The combine optimization tool was developed on behalf of the CCC by the Prairie Agricultural Machinery Institute (PAMI) and is intended to assist with the process of setting the combine for canola harvest. The new tool can be found at www.canolacalculator.ca alongside calculators for target plant density and seeding rates.

“In combine adjustments for all crops, we are trying to balance productivity with harvest losses and grain quality but most producers know firsthand the particular challenge this can pose for canola harvest,” says Angela Brackenreed, CCC agronomy specialist. “We often see an unacceptable level of loss that is frustrating to correct.”

In 2016, the CCC released a video explaining the loss measurement process and revamped the Combine Seed Loss Guide. Brackenreed says the combine optimization tool is a valuable follow-up. “Simply suggesting that setting adjustments need to be made when there are high losses is much easier said than done, particularly with challenging harvest conditions.”
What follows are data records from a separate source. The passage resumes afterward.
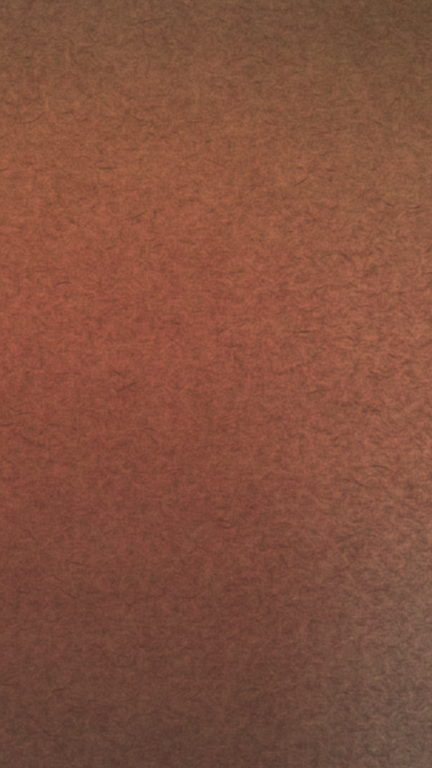
Give the GLSL for this texture, as a Shadertoy shader.

```glsl
// Warm red-brown fibrous paper under uneven light: two vertical colour ramps are
// blended across the sheet, then mottled with warped gradient noise and strewn
// with short, soft, curved fibres. One unit is the height of the canvas.

const int STOPS = 6;
const vec3 LEFT_RAMP[STOPS] = vec3[STOPS](      // bottom to top
    vec3(0.37, 0.255, 0.21), vec3(0.45, 0.272, 0.22), vec3(0.525, 0.292, 0.23),
    vec3(0.60, 0.325, 0.25), vec3(0.59, 0.355, 0.25), vec3(0.455, 0.32, 0.24));
const vec3 RIGHT_RAMP[STOPS] = vec3[STOPS](
    vec3(0.43, 0.34, 0.29), vec3(0.49, 0.36, 0.30), vec3(0.58, 0.36, 0.28),
    vec3(0.60, 0.365, 0.28), vec3(0.54, 0.36, 0.26), vec3(0.40, 0.29, 0.21));
const float RAMP_BLUR = 0.10;
const vec3 DARK_FIBRE = vec3(0.30, 0.18, 0.15);
const vec3 LIGHT_FIBRE = vec3(0.72, 0.50, 0.36);
const float MOTTLE_SCALE = 82.0;
const float MOTTLE_CONTRAST = 0.16;
const float CLOUD_CONTRAST = 0.04;
const float GRAIN_CONTRAST = 0.085;
const float HUE_DRIFT = 0.011;
const float FIBRE_SOFTNESS = 0.0019;

vec2 hash2(vec2 p) {
    vec3 q = fract(p.xyx * vec3(0.1031, 0.1030, 0.0973));
    q += dot(q, q.yzx + 33.33);
    return fract((q.xx + q.yz) * q.zy);
}

float gradientNoise(vec2 p) {
    vec2 cell = floor(p), f = p - cell;
    vec2 u = f * f * f * (f * (f * 6.0 - 15.0) + 10.0);
    vec4 corner;
    for (int k = 0; k < 4; k++) {
        vec2 offset = vec2(k & 1, k >> 1);
        float turn = 6.2832 * hash2(cell + offset + 50.0).x;
        corner[k] = dot(vec2(cos(turn), sin(turn)), f - offset);
    }
    return 1.4 * mix(mix(corner.x, corner.y, u.x), mix(corner.z, corner.w, u.x), u.y);
}

// Smooth light and colour over the whole sheet
vec3 sheetColour(vec2 uv) {
    vec3 left = vec3(0.0), right = vec3(0.0);
    float total = 0.0;
    for (int i = 0; i < STOPS; i++) {
        float d = (uv.y - float(i) / float(STOPS - 1)) / RAMP_BLUR;
        float weight = exp(-0.5 * d * d);
        left += weight * LEFT_RAMP[i];
        right += weight * RIGHT_RAMP[i];
        total += weight;
    }
    float start = mix(0.55, 0.35, smoothstep(0.2, 0.5, uv.y));
    return mix(left, right, smoothstep(start, 1.05, uv.x)) / total;
}

// Coverage of short bent strands, at most one per grid cell
float fibres(vec2 p, float cells, float halfLength, float share, float seed) {
    vec2 home = floor(p * cells);
    float cover = 0.0;
    for (int j = -1; j <= 1; j++)
    for (int i = -1; i <= 1; i++) {
        vec2 cell = home + vec2(i, j);
        vec2 place = hash2(cell + seed);
        vec2 shape = hash2(cell + seed + 17.3);
        vec2 kind = hash2(cell + seed + 41.7);
        float angle = (shape.x + kind.y - 1.0) * 1.1 - 0.15;
        float c = cos(angle), s = sin(angle);
        vec2 q = mat2(c, -s, s, c) * (p - (cell + place) / cells);
        float reach = halfLength * mix(0.35, 1.0, shape.y * shape.y);
        q.y += (place.x - 0.5) * 0.6 * (q.x * q.x / reach);
        float d = length(vec2(max(abs(q.x) - reach, 0.0), q.y));
        float taper = 1.0 - 0.6 * smoothstep(0.0, reach, abs(q.x));
        float strand = 1.0 - smoothstep(0.0, FIBRE_SOFTNESS * (1.0 + place.y), d);
        cover = max(cover, strand * taper * step(kind.x, share) * mix(0.4, 1.0, kind.y));
    }
    return cover;
}

void mainImage(out vec4 fragColor, in vec2 fragCoord) {
    vec2 uv = fragCoord / iResolution.xy;
    vec2 p = fragCoord / iResolution.y;
    vec3 colour = sheetColour(uv);
    float graze = smoothstep(0.45, 1.0, uv.x) * (1.0 - smoothstep(0.5, 0.9, uv.y));

    // Pulp mottling, slightly stretched sideways and warped
    vec2 warp = vec2(gradientNoise(p * 38.0), gradientNoise(p * 38.0 + 91.0));
    vec2 m = (p + 0.006 * warp) * MOTTLE_SCALE * vec2(0.88, 1.12);
    float mottle = 0.55 * gradientNoise(m) + 0.5 * gradientNoise(m * 2.1 + 13.0);
    float cloud = gradientNoise(p * 16.0 + 7.0);
    float grain = gradientNoise(p * 270.0);
    colour *= 1.0 + MOTTLE_CONTRAST * (1.0 + 0.4 * graze) * mottle
                  + CLOUD_CONTRAST * cloud + GRAIN_CONTRAST * grain;
    colour += HUE_DRIFT * gradientNoise(p * 34.0 + 31.0) * vec3(-0.3, 1.0, 0.2);

    // Dark fibres of two sizes, then pale flecks where light grazes the right side
    float dark = 0.46 * fibres(p, 24.0, 0.020, 0.32, 3.0);
    dark = max(dark, 0.34 * fibres(p, 56.0, 0.008, 0.40, 120.0));
    colour = mix(colour, DARK_FIBRE, dark);
    float pale = fibres(p, 75.0, 0.005, 0.40, 260.0);
    colour = mix(colour, LIGHT_FIBRE, pale * mix(0.14, 0.36, graze));

    fragColor = vec4(clamp(colour, 0.0, 1.0), 1.0);
}
```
The combine optimization tool takes the traditional diagnostic settings flowchart and puts it into a web-based application you can access on your phone. Growers can go through a stepwise process based on the harvesting issue they’re experiencing (i.e. grain loss, grain sample quality or productivity) and review the adjustment options most likely to correct the issue.

Joel McDonald, program manager of Agricultural Development Services at PAMI’s Humboldt facility points out that the optimization tool can be used for any make or model of combine. “It could be 25 years before most combines on the Prairies have built-in sensor technology that creates self-adjusting machines. Until then, there are tens of thousands of combines that rely on the operator and this guide is a new way for PAMI and CCC to reach them with the information they need when they need it.”

Angela Brackenreed and Joel McDonald will be presenting on combine grain loss and the new combine optimization tool at Ag in Motion. Catch them in the Agri-Trend Knowledge Tent on Thursday, July 19 at 2:00 pm.

The Canola Council of Canada is a full value chain organization representing canola growers, processors, life science companies and exporters. Keep it Coming 2025 is the strategic plan to ensure the canola industry’s continued growth, demand, stability and success – achieving 52 bushels per acre to meet global market demand of 26 million metric tonnes by the year 2025. Visit canolacouncil.org to learn more.

Source: Canola Council of Canada